My wife and I were lounging about on the Martin Luther King Jr. holiday just being more or less quiet and happy and talking gently about the things the day and the rest of the week would bring.
“Have you finished the column you needed to write?” she asked.
“No, sweetest, I haven't,” I replied.
“Well, you need to. You are the world's worst procrastinator but you've never missed a deadline yet,” she said.
“You know I won't, but nothing came to me this weekend, nothing struck me, and I just can't think of a topic to write about,” I said.
“Well, you need to think of something and quick,” she said.
“Seriously, honey, for the first time in years nothing's in my head right now. I don't have a topic to write about,” I responded.
“I know nothing's in your head most of the time, dear, but that's beside the point. … Why don't you just wing it and do what you normally do and write your usual 800 words of nonsense?” she joked.
Well, she was correct. For all my occasional skill at putting facts and opinions on paper in sometimes entertaining and hopefully thoughtful ways, what I write is, for the most part, a re-telling of the same old dozen or so basic storylines told in slightly different ways.
Likewise, we more or less approach each day and each job in a handful of similar ways. After all, there's simply no point in reinventing the wheel. Our mentors taught us that one or two templates are adequate to create accountability and transparency for each job. We simply go about our daily business more or less mind-numb a lot of the time and this is okay!
While each job presents its own unique set of challenges, problems and opportunities, seldom do they present a unique set of paradigms. Be it gravity or forced fluid piping, human environmental or ultra-pure duct or dumb or smart accessories, competent tradespeople need to complete the installation.
There really is no magic formula to mechanical contracting project management and there is no way to significantly alter the process to gain an edge over your competition. Your company must have the adequate capital and credit to purchase system equipment and materials. It must carry a payroll of overheads like you and me and field guys until draws can be made. The firm also must buy or rent larger pieces of equipment and tools for the field guys to complete the installation.
Then, you must supervise to make sure everything complies with the plans and specs so draws can continue to be made. Eventually, all the retainage must be properly paid to the company.
That's it. That's the down-and-dirty 30-second lesson of mechanical contracting project management, guys, nothing more and nothing less.
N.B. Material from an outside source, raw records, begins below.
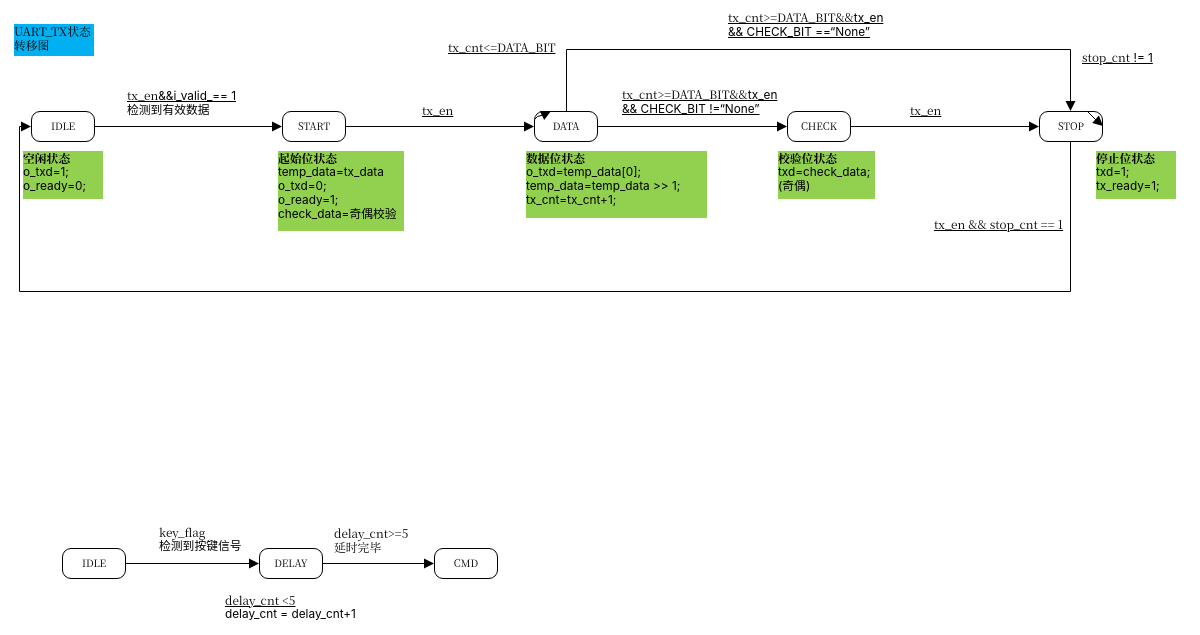
<!DOCTYPE html>
<html lang="zh-CN">
<head>
<meta charset="utf-8">
<title>UART_TX状态转移图</title>
<style>
:root {
  --ink: #000;
  --paper: #fff;
  --title-fill: #00b0f0;
  --note-fill: #92d050;
  --serif: "Noto Serif CJK SC", "Noto Serif", serif;
  --sans: Inter, "Noto Sans CJK SC", sans-serif;
}
* { box-sizing: border-box; margin: 0; padding: 0; }
html, body { width: 1200px; height: 635px; overflow: hidden; background: var(--paper); }
.diagram { position: relative; width: 1200px; height: 635px; overflow: hidden; color: var(--ink); font: 11.8px/14px var(--sans); }
.edges { position: absolute; left: 0; top: 0; }
.edges .line { fill: none; stroke: var(--ink); stroke-width: 1; }
.title, .label, .note, .state { position: absolute; left: var(--x); top: var(--y); }
.title { width: 80px; height: 32px; background: var(--title-fill); font: 400 11.8px/14px var(--serif); }
.title span, .label p { display: block; height: 14px; white-space: nowrap; }
.note { width: var(--w); height: var(--h); background: var(--note-fill); }
.note p, .note h2 { height: 14.1px; line-height: 14.1px; white-space: nowrap; }
.note h2 { font: 700 11.8px/14.1px var(--serif); }
.serif { font-family: var(--serif); }
.label span { line-height: 0; }
.underlined { text-decoration: underline; }
.state { width: 64px; height: 31px; border: 1px solid var(--ink); border-radius: 9px; background: var(--paper); display: flex; align-items: center; justify-content: center; padding-bottom: 1px; font: 10px/14px var(--serif); }
</style>
</head>
<body>
<main class="diagram">
  <h1 class="title" style="--x:14px;--y:24px"><span>UART_TX状态</span><span>转移图</span></h1>

  <section aria-label="UART_TX">
    <div class="state" style="--x:31px;--y:111px">IDLE</div>
    <div class="state" style="--x:282px;--y:111px">START</div>
    <div class="state" style="--x:534px;--y:111px">DATA</div>
    <div class="state" style="--x:787px;--y:111px">CHECK</div>
    <div class="state" style="--x:1039px;--y:111px">STOP</div>

    <div class="label" style="--x:127px;--y:89px"><p class="underlined"><span class="serif">tx_en</span>&amp;&amp;i_valid_== 1</p><p>检测到有效数据</p></div>
    <div class="label serif underlined" style="--x:422px;--y:103px"><p>tx_en</p></div>
    <div class="label serif underlined" style="--x:448px;--y:40px"><p>tx_cnt&lt;=DATA_BIT</p></div>
    <div class="label underlined" style="--x:728px;--y:11px"><p><span class="serif">tx_cnt&gt;=DATA_BIT&amp;&amp;</span>tx_en</p><p>&amp;&amp; CHECK_BIT ==“None”</p></div>
    <div class="label underlined" style="--x:622px;--y:88px"><p><span class="serif">tx_cnt&gt;=DATA_BIT&amp;&amp;</span>tx_en</p><p>&amp;&amp; CHECK_BIT !=“None”</p></div>
    <div class="label serif underlined" style="--x:910px;--y:103px"><p>tx_en</p></div>
    <div class="label underlined" style="--x:1082px;--y:51px"><p><span class="serif">stop_cnt</span> != 1</p></div>
    <div class="label serif underlined" style="--x:934px;--y:217px"><p>tx_en &amp;&amp; stop_cnt == 1</p></div>

    <div class="note" style="--x:23px;--y:151px;--w:80px;--h:48px"><h2>空闲状态</h2><p>o_txd=1;</p><p>o_ready=0;</p></div>
    <div class="note" style="--x:278px;--y:151px;--w:126px;--h:80px"><h2>起始位状态</h2><p>temp_data=tx_data</p><p>o_txd=0;</p><p>o_ready=1;</p><p>check_data=奇偶校验</p></div>
    <div class="note" style="--x:526px;--y:151px;--w:181px;--h:67px"><h2>数据位状态</h2><p>o_txd=temp_data[0];</p><p>temp_data=temp_data &gt;&gt; 1;</p><p>tx_cnt=tx_cnt+1;</p></div>
    <div class="note" style="--x:778px;--y:151px;--w:97px;--h:48px"><h2>校验位状态</h2><p>txd=check_data;</p><p>(奇偶)</p></div>
    <div class="note" style="--x:1096px;--y:151px;--w:80px;--h:48px"><h2>停止位状态</h2><p>txd=1;</p><p>tx_ready=1;</p></div>
  </section>

  <section aria-label="CMD">
    <div class="state" style="--x:62px;--y:548px">IDLE</div>
    <div class="state" style="--x:259px;--y:548px">DELAY</div>
    <div class="state" style="--x:434px;--y:548px">CMD</div>
    <div class="label" style="--x:159px;--y:525px"><p class="serif">key_flag</p><p>检测到按键信号</p></div>
    <div class="label serif" style="--x:334px;--y:526px"><p>delay_cnt&gt;=5</p><p>延时完毕</p></div>
    <div class="label" style="--x:225px;--y:593px"><p class="serif underlined">delay_cnt &lt;5</p><p>delay_cnt = delay_cnt+1</p></div>
  </section>

  <svg class="edges" width="1200" height="635" viewBox="0 0 1200 635" aria-hidden="true">
    <defs><path id="arrow" d="M0 0L-10 -5V5Z"/></defs>
    <g class="line">
      <path d="M95 126.5H274M346 126.5H526M598 126.5H778M851 126.5H1031"/>
      <path d="M566.5 111V49.5H1070.5V103"/>
      <path d="M1070.5 142V291.5H19.5V126.5H23"/>
      <path d="M535 119Q536 116 543 115M1087 111L1097 121"/>
      <path d="M126 563.5H250M323 563.5H426"/>
    </g>
    <use href="#arrow" x="31" y="126.5"/>
    <use href="#arrow" x="282" y="126.5"/>
    <use href="#arrow" x="534" y="126.5"/>
    <use href="#arrow" x="787" y="126.5"/>
    <use href="#arrow" x="1039" y="126.5"/>
    <use href="#arrow" transform="translate(1070.5 111) rotate(90)"/>
    <use href="#arrow" transform="translate(551 111) rotate(-26)"/>
    <use href="#arrow" transform="translate(1103 126) rotate(42)"/>
    <use href="#arrow" x="259" y="563.5"/>
    <use href="#arrow" x="434" y="563.5"/>
  </svg>
</main>
</body>
</html>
We can split hairs over how many general contractors can dance on each point of an owner's pitchfork. We can swap lies about how this method or that way of job cost accounting is superior to the other. We can build bridges of trust with our fellow professional project managers and estimating colleagues and improve ourselves by reading books on project management or columns like this. But in the end what matters is the fact that we re-earn the right to go back to our job the next day by doing what we do today with professionalism and care.
If my humble columns over the years have given you a fragment of knowledge here or a word of encouragement there that helped you in your job, then that pleases me. That's what I'm here for, to help you, the reader, and for no other reason. Next month I'll be back to my old self, so be on the lookout for a column about the application of heuristic algorithms in labor unit analysis.
“Finished yet, dear?” my wife later asked.
“Almost, but I need to go back and edit some,” I responded.
“Aw, don't worry about it, this is one of our very few handful of real days off, so get off that laptop, sweetest husband, so we can go run errands and catch the sales,” she said.
“Yeah, you're right,” I said, my hands quickly flashing out these final words as Enya played softly in the background of our living room, my wife understanding that sometimes professionalism means putting work before family in order to provide for the family.
“Now, sweetest wife, where did I put those blasted car keys?”
Kent Craig is a second-generation mechanical contractor with unlimited Master's licenses in boilers, air conditioning, heating, and plumbing. You may contact him by telephone at 919/291-0878 or via email at [email protected].